■ **TASK DIRECTIONS**: Among the records, find the lines that hold the string "CYAN" and return them.
**** INPUT DATA ****
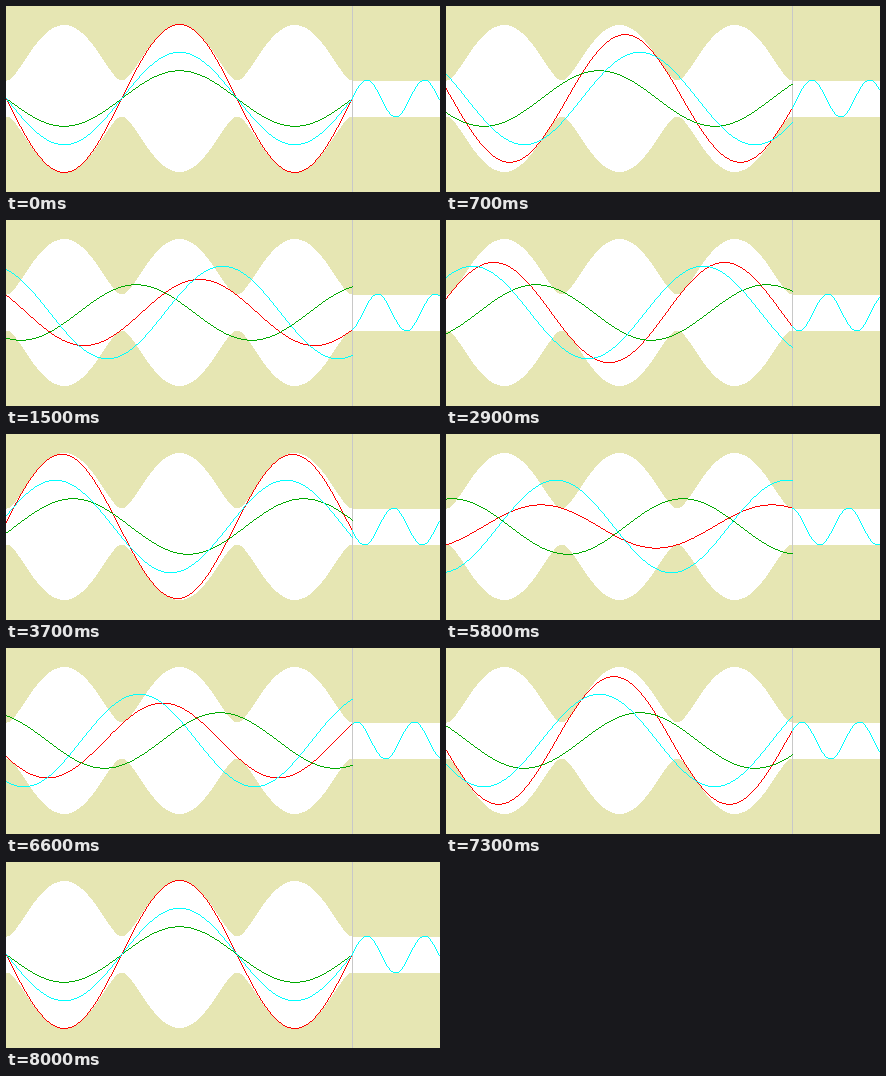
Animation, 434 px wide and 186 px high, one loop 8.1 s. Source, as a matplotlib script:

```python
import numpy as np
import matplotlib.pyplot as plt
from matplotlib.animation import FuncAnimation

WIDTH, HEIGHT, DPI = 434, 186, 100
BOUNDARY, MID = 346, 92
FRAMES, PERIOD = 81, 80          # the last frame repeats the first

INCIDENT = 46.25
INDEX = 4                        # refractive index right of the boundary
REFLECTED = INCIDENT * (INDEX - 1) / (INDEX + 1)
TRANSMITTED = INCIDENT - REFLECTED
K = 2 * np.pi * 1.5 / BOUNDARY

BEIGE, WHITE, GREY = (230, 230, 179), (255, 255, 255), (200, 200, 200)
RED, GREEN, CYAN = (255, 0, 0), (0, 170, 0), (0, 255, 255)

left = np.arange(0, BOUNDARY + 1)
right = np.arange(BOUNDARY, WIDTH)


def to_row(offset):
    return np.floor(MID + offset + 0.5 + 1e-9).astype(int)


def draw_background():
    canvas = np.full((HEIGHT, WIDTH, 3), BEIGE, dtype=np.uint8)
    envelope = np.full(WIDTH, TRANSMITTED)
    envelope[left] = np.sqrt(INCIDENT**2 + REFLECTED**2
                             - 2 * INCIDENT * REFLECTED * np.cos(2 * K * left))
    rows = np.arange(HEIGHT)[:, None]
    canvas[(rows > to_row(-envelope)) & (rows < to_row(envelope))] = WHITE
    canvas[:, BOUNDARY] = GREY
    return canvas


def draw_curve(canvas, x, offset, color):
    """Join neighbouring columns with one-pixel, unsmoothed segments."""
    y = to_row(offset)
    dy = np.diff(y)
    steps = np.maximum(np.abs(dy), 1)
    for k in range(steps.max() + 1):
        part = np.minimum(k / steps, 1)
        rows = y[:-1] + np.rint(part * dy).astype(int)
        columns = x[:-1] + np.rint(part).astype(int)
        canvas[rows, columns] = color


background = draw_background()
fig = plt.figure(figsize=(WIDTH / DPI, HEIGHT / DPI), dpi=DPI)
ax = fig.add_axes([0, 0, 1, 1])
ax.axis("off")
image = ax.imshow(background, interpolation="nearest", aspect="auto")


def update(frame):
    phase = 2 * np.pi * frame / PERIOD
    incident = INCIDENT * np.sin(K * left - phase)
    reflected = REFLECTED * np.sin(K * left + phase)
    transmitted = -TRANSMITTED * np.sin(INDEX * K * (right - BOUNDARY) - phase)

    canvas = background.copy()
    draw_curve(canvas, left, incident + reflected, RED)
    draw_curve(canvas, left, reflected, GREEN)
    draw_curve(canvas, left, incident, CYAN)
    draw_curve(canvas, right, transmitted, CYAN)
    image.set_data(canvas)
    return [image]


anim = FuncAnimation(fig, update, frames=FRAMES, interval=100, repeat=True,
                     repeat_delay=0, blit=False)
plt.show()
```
****
■ **REPLY**:
RED, GREEN, CYAN = (255, 0, 0), (0, 170, 0), (0, 255, 255)
    draw_curve(canvas, left, incident, CYAN)
    draw_curve(canvas, right, transmitted, CYAN)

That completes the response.